A Parent’s Income Should Not Determine a Child’s Future

Childcare is one of the most important issues facing parents today. I know the struggles to find affordable, quality childcare firsthand. I am the mother of two beautiful children, Asyiah, age 6, and Tasir, age 5. My children are amazing, and, just like any other parent, I want to be able to give them the best opportunities in life. I know that for them to succeed, education is key. I have worked hard and tried my best to give them their best chance of success. Despite my efforts, the sheer cost of care for my son—care that would prepare him for school—has become unaffordable.

Until recently, my son attended a childcare program that he and I loved.  He was given instruction and pushed to learn more.  He attended the same program his sister did and has been there since shortly after birth.  Being at the same center gave my son a sense of stability and security that allowed him to excel.  I am a proud mother and I love to talk about how smart my kids are.  I believe that is partly a result of the quality of the care and instruction they have received starting at an early age.

Unfortunately, due to financial reasons, Tasir had to leave his childcare center at the end of the fall.  I lost my job and had to rely on cash assistance to make ends meet but I lost my subsidy that helped to pay for childcare.  It broke my heart to have to move my son from the care he loved and relied on simply because I could not afford it.  Losing my job and then my subsidy not only cost me but it has cost my son.

I have seen the benefits of high quality childcare in the education of my daughter.  Asyiah is a smart girl. She wants to learn and do well at school.  I believe this is a result of the instruction and stable care she received in the first years of life.  She has a strong foundation to build upon.

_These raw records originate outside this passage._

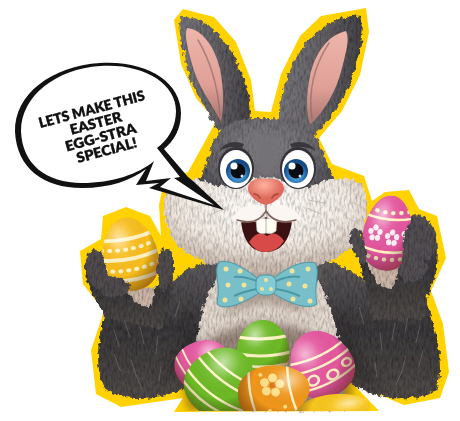
<!DOCTYPE html>
<html lang="en">
<head>
<meta charset="utf-8">
<title>Easter bunny</title>
<style>
:root{--sun:#ffd200;--fur-dark:#454346;--fur-mid:#68666a;--fur-light:#f3ece6;--ear-pink:#e5a49c;--ink:#111;--bow:#78bfc9;--bow-deep:#4a97a5;--dot:#f0e49a;--egg-yellow:#f8bd1d;--egg-pink:#e4579f;--egg-green:#6cba25;--egg-orange:#f0961a;--cream:#fff3c4}
html,body{margin:0;background:#fff;overflow:hidden}
svg{display:block;width:460px;height:421px}
.speech{font:900 14px Lato,"Open Sans",sans-serif;fill:var(--ink);text-anchor:middle;stroke:var(--ink);stroke-width:.3}
.stripe{fill:none;stroke:var(--cream);stroke-width:4;stroke-linecap:round}
.thin{stroke-width:2.5}
.strand{fill:none;stroke-linecap:round}
</style>
</head>
<body>
<svg viewBox="0 0 460 421" role="img" aria-label="Cheerful Easter bunny holding painted eggs with a speech bubble">
<defs>
<filter id="fur" x="-10%" y="-10%" width="120%" height="120%">
<feTurbulence type="fractalNoise" baseFrequency=".25 .18" numOctaves="2" seed="4" result="noise"/>
<feDisplacementMap in="SourceGraphic" in2="noise" scale="7" xChannelSelector="R" yChannelSelector="G" result="edge"/>
<feTurbulence type="fractalNoise" baseFrequency=".5 .16" numOctaves="2" seed="9"/>
<feColorMatrix values="0 0 0 0 0  0 0 0 0 0  0 0 0 0 0  1.1 0 0 0 -.42"/>
<feComposite in2="edge" operator="in" result="grain"/>
<feMerge><feMergeNode in="edge"/><feMergeNode in="grain"/></feMerge>
</filter>
<filter id="soft" x="-30%" y="-30%" width="160%" height="160%"><feGaussianBlur stdDeviation="5"/></filter>
<linearGradient id="earFur"><stop offset="0" stop-color="#77757a"/><stop offset=".5" stop-color="#666468"/><stop offset="1" stop-color="#454347"/></linearGradient>
<linearGradient id="earSkin" x1="0" y1="0" x2="0" y2="1"><stop offset="0" stop-color="#eeb5aa"/><stop offset=".6" stop-color="#e0a097"/><stop offset="1" stop-color="#a9746f"/></linearGradient>
<radialGradient id="headFur" cx=".5" cy=".3" r=".65"><stop offset="0" stop-color="#858388"/><stop offset=".6" stop-color="#68666b"/><stop offset="1" stop-color="#47454a"/></radialGradient>
<radialGradient id="cheekFur" cx=".5" cy=".3" r=".65"><stop offset="0" stop-color="#fffdfa"/><stop offset=".65" stop-color="#f3ebe4"/><stop offset="1" stop-color="#cdbdb1"/></radialGradient>
<linearGradient id="armFur" x1="0" y1="0" x2="0" y2="1"><stop offset="0" stop-color="#5f5c5e"/><stop offset=".5" stop-color="#3b393b"/><stop offset="1" stop-color="#514b49"/></linearGradient>
<radialGradient id="iris" cy=".65"><stop offset="0" stop-color="#7cc4ec"/><stop offset=".6" stop-color="#3484c4"/><stop offset="1" stop-color="#174b85"/></radialGradient>
<radialGradient id="noseSkin" cx=".45" cy=".25"><stop offset="0" stop-color="#ffb29f"/><stop offset="1" stop-color="#de6a5c"/></radialGradient>
<radialGradient id="gloss" cx=".35" cy=".27" r=".78"><stop offset="0" stop-color="#fff" stop-opacity=".6"/><stop offset=".3" stop-color="#fff" stop-opacity=".08"/><stop offset=".65" stop-color="#000" stop-opacity="0"/><stop offset="1" stop-color="#521900" stop-opacity=".48"/></radialGradient>
<path id="eggShape" d="M0-37C17-37 28-14 28 6C28 26 16 37 0 37S-28 26-28 6C-28-14-17-37 0-37Z"/>
<clipPath id="eggClip"><use href="#eggShape"/></clipPath>
<clipPath id="pileClip"><path d="M160 300H380V411H160Z"/></clipPath>
<g id="flower"><circle cy="-5" r="3"/><circle cx="5" cy="-1" r="3"/><circle cx="3" cy="5" r="3"/><circle cx="-3" cy="5" r="3"/><circle cx="-5" cy="-1" r="3"/></g>
<g id="eye">
<ellipse rx="18" ry="21" fill="#343237"/>
<ellipse cy="1" rx="16" ry="19" fill="#fff"/>
</g>
<g id="pupil">
<circle r="12" fill="url(#iris)"/><circle r="7.5" fill="#0a0c12"/><circle cx="-4" cy="-5" r="3.5" fill="#fff"/><circle cx="4" cy="5" r="1.5" fill="#cfeaff"/>
</g>
</defs>

<polygon id="cutout" fill="var(--sun)" points="174,20 183,9 214,17 236,42 251,80 255,111 271,112 281,74 300,36 321,16 366,8 369,32 360,75 342,111 319,138 332,164 364,176 372,201 385,192 409,190 419,209 437,216 446,258 431,291 443,324 449,372 440,398 404,405 353,384 379,411 174,412 183,398 121,407 96,394 91,350 104,311 83,284 80,251 101,239 103,216 126,207 150,216 161,236 159,205 164,182 188,172 203,145 216,121 196,98 181,64"/>

<g id="ears" filter="url(#fur)">
<path fill="url(#earFur)" d="M181 17C207 15 229 40 241 72C250 95 253 115 249 128L217 131C209 109 193 94 186 64C182 46 177 27 181 17Z"/>
<path fill="url(#earFur)" d="M361 16C335 14 309 33 294 62C282 87 277 111 279 128L312 137C330 121 347 96 355 69C361 49 365 28 361 16Z"/>
</g>
<g id="inner-ears">
<path fill="url(#earSkin)" d="M187 28C202 29 215 47 220 69C224 89 224 109 221 122C211 102 198 87 192 64C188 49 184 36 187 28Z"/>
<path fill="url(#earSkin)" d="M346 31C328 35 315 53 310 76C306 96 306 113 310 125C324 112 337 90 342 68C346 52 350 39 346 31Z"/>
<g class="strand" stroke="#8c6965" stroke-width="1.5" opacity=".65"><path d="M198 40Q217 72 220 116M329 43Q306 78 312 119"/></g>
</g>

<g id="body" filter="url(#fur)">
<path fill="url(#armFur)" d="M206 262C180 270 170 283 160 304L106 310C96 338 96 371 104 388C124 403 160 400 188 387L350 382C376 402 415 402 437 391C445 368 436 320 422 294L368 285C354 269 338 264 320 260Z"/>
<path fill="#e4d9cf" d="M222 268C206 293 194 326 194 370L196 411H345C348 365 335 309 312 267Z"/>
</g>
<g id="body-shading" filter="url(#soft)">
<path fill="#211e20" opacity=".5" d="M186 300C190 335 180 362 155 381C174 376 193 366 195 341ZM345 296C342 330 354 362 382 385C362 388 347 374 341 348Z"/>
<path fill="#8d7a6e" opacity=".6" d="M218 270H320L303 311L265 302L227 313Z"/>
</g>
<g class="strand" stroke="#817874" stroke-width="1" opacity=".55"><path d="M114 330l5 16m5-26l6 17m-16 17l6 16m20-43l4 17m-13 16l5 15m22-39l-2 18m-20 21l6 14m19-22l-2 14M420 326l-4 16m-8-26l-3 17m18 17l-4 16m-24-43l-3 17m14 16l-4 15m-22-39l2 18m20 21l-6 14m-21-22l2 14M180 301l-5 16m184-10l5 17"/></g>

<g id="head" filter="url(#fur)">
<path fill="url(#headFur)" d="M215 139C227 117 247 118 265 118C286 118 306 120 317 140C326 157 327 171 338 184L316 214H215L193 190C206 173 207 155 215 139Z"/>
<path fill="url(#cheekFur)" d="M205 181C190 178 173 179 167 190C159 216 169 239 184 250C207 267 238 272 266 272C297 272 328 266 350 249C366 236 371 209 362 184C350 176 335 180 324 181C309 190 298 187 286 183C276 175 256 175 246 183C233 188 218 188 205 181Z"/>
</g>
<path id="nose-bridge" fill="#747277" d="M250 134H283L278 171Q267 183 255 172Z" filter="url(#soft)"/>
<g class="strand" stroke="#cbbdb3" stroke-width="1"><path d="M174 205l-8 5m14 8l-9 7m18 3l-8 9m19-2l-6 10m22-5l-3 10M354 203l10 5m-17 9l11 7m-20 3l8 9m-20-3l6 10m-22-6l4 10M221 201l-14 3m16 5l-13 6M309 200l14 3m-16 5l14 6"/></g>

<g id="face">
<g fill="#39373b"><path d="M219 151Q228 138 244 144L242 148Q229 145 219 151ZM316 151Q306 138 290 144L292 148Q305 145 316 151Z"/></g>
<use href="#eye" x="236" y="168"/><use href="#eye" x="298" y="168"/>
<use href="#pupil" x="238" y="171"/><use href="#pupil" x="296" y="171"/>
<path class="strand" stroke="#ad9a90" stroke-width="2" d="M266 202V213"/>
<path fill="#3b1213" d="M241 221Q254 225 266 217Q278 225 292 221C290 240 281 252 266 252S243 240 241 221Z"/>
<path fill="#d84a47" d="M249 242Q258 229 267 236Q276 229 284 241Q277 252 266 252T249 242Z"/>
<path fill="#fffdf4" stroke="#c8bdb0" stroke-width=".7" d="M256 219Q261 217 266 219V233Q260 235 257 231ZM266 219Q271 217 277 219L276 231Q272 235 266 233Z"/>
<path fill="#fbf6f1" d="M265 208C259 222 246 226 231 219C237 208 253 200 265 208ZM267 208C274 222 288 226 302 219C295 207 277 200 267 208Z"/>
<path class="strand" stroke="#7d6259" stroke-width="1.5" d="M237 220Q258 226 266 211Q275 226 296 220"/>
<path fill="url(#noseSkin)" d="M248 188C250 178 260 178 266 179C273 178 283 179 284 188C284 197 272 204 266 205C260 204 248 197 248 188Z"/>
<path class="strand" stroke="#a94841" stroke-width="1.5" d="M254 194q4 0 6 4m18-4q-4 0-6 4"/>
</g>

<g id="bow-tie" stroke="var(--bow-deep)" stroke-width="1">
<path fill="var(--bow)" d="M258 279C245 268 230 259 219 262C213 271 221 283 217 304C225 312 245 302 259 293Z"/>
<path fill="var(--bow)" d="M273 279C287 267 303 260 315 263C321 273 313 284 317 304C307 311 287 302 273 293Z"/>
<path fill="none" stroke-width="2" d="M257 281Q243 276 234 277M257 289Q242 292 234 296M276 281Q290 275 300 277M276 289Q289 291 300 296"/>
<rect x="256" y="275" width="20" height="20" rx="7" fill="#83cbd3"/>
<g fill="var(--dot)" stroke="none"><circle cx="226" cy="269" r="2.5"/><circle cx="240" cy="271" r="2.5"/><circle cx="228" cy="285" r="2.5"/><circle cx="244" cy="285" r="2.5"/><circle cx="225" cy="300" r="2.5"/><circle cx="241" cy="299" r="2.5"/><circle cx="266" cy="280" r="2"/><circle cx="262" cy="289" r="2"/><circle cx="271" cy="289" r="2"/><circle cx="292" cy="271" r="2.5"/><circle cx="308" cy="269" r="2.5"/><circle cx="289" cy="284" r="2.5"/><circle cx="305" cy="286" r="2.5"/><circle cx="293" cy="299" r="2.5"/><circle cx="310" cy="301" r="2.5"/></g>
</g>

<g id="left-hand">
<path filter="url(#fur)" fill="url(#armFur)" d="M105 318C98 300 85 289 85 269C83 253 93 246 101 252L108 276L142 296L159 286C156 270 157 250 167 248C177 251 174 274 172 286C170 301 165 312 161 329Z"/>
<path fill="#cbb6a7" filter="url(#fur)" d="M124 289L155 287L151 307Q138 308 124 289Z"/>
<g transform="translate(130 254) rotate(-9)">
<g clip-path="url(#eggClip)"><use href="#eggShape" fill="var(--egg-yellow)"/>
<path class="stripe" d="M-30-18Q0-11 30-20M-30 2Q0 9 30 0M-30 23Q0 30 30 21"/><path class="stripe" stroke-dasharray="1 7" d="M-28-8Q0-1 28-10M-28 13Q0 20 28 11"/></g>
<use href="#eggShape" fill="url(#gloss)"/></g>
<g filter="url(#fur)" fill="#514e50"><path d="M87 264C86 249 99 247 104 259L109 279Q107 292 97 289Q86 281 87 264Z"/><path d="M99 279Q110 273 121 279Q132 284 130 293Q116 299 102 295Z"/><path d="M159 254Q166 242 173 255Q177 277 163 291Q154 285 159 254Z"/></g>
</g>

<g id="right-hand">
<path filter="url(#fur)" fill="url(#armFur)" d="M372 320C370 294 361 277 359 258C350 247 346 232 355 229C365 231 367 249 374 263L399 270L406 222C412 209 425 215 428 221C440 228 438 252 437 266C434 285 426 292 424 319Z"/>
<path fill="#cdb7a8" filter="url(#fur)" d="M366 256L401 266L392 289Q372 288 366 256Z"/>
<g transform="translate(388 233) rotate(7) scale(.9 1.02)">
<g clip-path="url(#eggClip)"><use href="#eggShape" fill="var(--egg-pink)"/>
<path class="stripe thin" d="M-30-17Q0-9 30-18M-30 15Q0 24 30 14"/><path class="stripe" stroke-dasharray="1 8" d="M-24-23Q0-16 24-24M-28 22Q0 31 28 21"/>
<g fill="#fff0f4"><use href="#flower" x="-14" y="1"/><use href="#flower" x="5" y="4"/><use href="#flower" x="23" y="0"/></g></g>
<use href="#eggShape" fill="url(#gloss)"/></g>
<g filter="url(#fur)" fill="#535053"><path d="M409 223Q414 211 427 219Q432 233 417 246L404 250Q400 240 409 223Z"/><path d="M410 245Q425 231 436 242Q438 257 419 264L403 267Q398 257 410 245Z"/><path d="M401 263Q420 255 428 265Q427 281 407 282Q394 275 401 263Z"/><path d="M352 231Q363 228 366 248Q370 262 361 263Q350 252 352 231Z"/></g>
</g>

<g id="egg-pile" clip-path="url(#pileClip)">
<path fill="#493025" opacity=".5" d="M180 368Q205 327 262 323Q330 325 352 372V411H188Z" filter="url(#soft)"/>
<g transform="translate(202 364) rotate(55) scale(.85 .75)"><g clip-path="url(#eggClip)"><use href="#eggShape" fill="var(--egg-pink)"/><path class="stripe thin" d="M-30 10Q0 18 30 8M-30 22Q0 30 30 20"/></g><use href="#eggShape" fill="url(#gloss)"/></g>
<g transform="translate(263 348) scale(.95 .76)"><g clip-path="url(#eggClip)"><use href="#eggShape" fill="var(--egg-green)"/><path class="stripe" d="M-30-15Q0-8 30-17M-30 7Q0 15 30 5M-30 22Q0 29 30 20"/></g><use href="#eggShape" fill="url(#gloss)"/></g>
<g transform="translate(321 364) rotate(-28) scale(1.12 .93)"><g clip-path="url(#eggClip)"><use href="#eggShape" fill="var(--egg-pink)"/><path class="stripe thin" d="M-30-17Q0-3 30-12M-30-5Q0 8 30-1M-30 16Q0 28 30 17"/><g class="stripe thin"><circle cx="-13" cy="12" r="5"/><circle cx="5" cy="16" r="5"/><circle cx="21" cy="11" r="4"/></g></g><use href="#eggShape" fill="url(#gloss)"/></g>
<g transform="translate(333 411) rotate(80) scale(.6 1)"><use href="#eggShape" fill="#f8c51c"/><use href="#eggShape" fill="url(#gloss)"/></g>
<g transform="translate(221 382) rotate(38) scale(1.22 .98)"><g clip-path="url(#eggClip)"><use href="#eggShape" fill="var(--egg-green)"/><path class="stripe thin" d="M-30-18Q0-8 30-20M-30-7Q0 4 30-8M-30 10Q0 22 30 9M-30 21Q0 33 30 20"/></g><use href="#eggShape" fill="url(#gloss)"/></g>
<g transform="translate(274 392) rotate(78) scale(.98)"><g clip-path="url(#eggClip)"><use href="#eggShape" fill="var(--egg-orange)"/><path class="stripe thin" d="M-30-20Q0-13 30-20M-30 20Q0 28 30 20"/><g fill="#ffe08a"><use href="#flower" transform="translate(-7 0) scale(1.5)"/><circle cx="17" cy="-8" r="2"/><circle cx="18" cy="8" r="2"/><circle cx="-20" cy="10" r="2"/></g><circle cx="-7" r="3" fill="#d96d0d"/></g><use href="#eggShape" fill="url(#gloss)"/></g>
</g>

<g id="speech-bubble">
<path fill="var(--ink)" d="M15 132C14 94 52 66 100 63C148 60 181 83 181 113C181 129 174 141 164 149L188 177L193 181L224 210L149 188L159 183L136 185L146 169C132 180 110 188 82 188C43 188 17 168 15 132Z"/>
<path fill="#fff" d="M21 131C21 96 56 69 100 66C143 63 176 83 176 111C176 127 168 140 157 148L180 177L174 178L214 205L160 187L171 178L146 181L154 161C139 174 112 183 82 183C46 183 22 164 21 131Z"/>
<g class="speech">
<text transform="translate(93 114) rotate(-15)" textLength="109" lengthAdjust="spacingAndGlyphs">LETS MAKE THIS</text>
<text transform="translate(97 128) rotate(-15)" textLength="53" lengthAdjust="spacingAndGlyphs">EASTER</text>
<text transform="translate(102 142) rotate(-15)" textLength="73" lengthAdjust="spacingAndGlyphs">EGG-STRA</text>
<text transform="translate(108 155) rotate(-15)" textLength="62" lengthAdjust="spacingAndGlyphs">SPECIAL!</text>
</g>
</g>
</svg>
</body>
</html>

Since losing our childcare subsidy, my son, Tasir, has had nowhere to go. For four months I have been piecing together care with a network of relatives and neighbors while I looked for work.  I know I am lucky to have people to care for my son – otherwise I have no idea how I would be able to find work again.  The loss of the childcare subsidy is not only a snowball effect from a lost job, but it is also an obstacle to getting any other job.  Without care for my son how am I able to find a new job?  It is a vicious cycle that too many families are stuck in.

While I am grateful that Tasir is safe and fed with my relatives and friends, this is not the stable care he was accustomed to and he’s not learning anything.  At his old childcare center, Tasir engaged with children his age and learned new things each day.  Now I am just focused on making sure he is safe.  I want him to excel but right now our situation is not giving him any tools to help him prepare for school next year.   My son cannot redo these last few months. They will always be a time of lost potential.

I know the importance of early education.  I did not benefit from such programs and I do not want my kids to ever fall behind, or feel left behind.  No child should miss the opportunity to learn because his or her parents lack the money to afford it.  My daughter or son could be a doctor, lawyer, or even the next president of the United States, but without education, without a strong foundation, I fear they will not get there.  That my struggles could impact my children’s future keeps me up at night.

Today, I am happy to say that I have a new job.  Ironically I am now working at a childcare center.  With my new job I am hopeful that I will be able to get my subsidy back and be able to afford care for my son.  But there is no guarantee that I can get my son back in the same program, meaning this disruption in his life might be permanent.

No child should be prevented from reaching his or her potential because the caregiver lacks the funding.  I hope that by sharing my story, I can show the need for high-quality, affordable childcare for all families. Asyiah, Tasir and all children deserve the opportunity to reach their potential.

Tangela Fedrick is a member of Witnesses to Hunger, a groundbreaking project featuring the voices and photography of parents and caregivers who have experienced hunger and poverty firsthand. Tangela is a mother of two, and currently works at a childcare facility in Philadelphia.

Photo provided by author

By clicking and submitting a comment I acknowledge the Talk Poverty Privacy Policy and agree to the Talk Poverty Terms of Use. I understand that my comments are also being governed by Facebook, Yahoo, AOL, or Hotmail’s Terms of Use and Privacy Policies as applicable, which can be found here.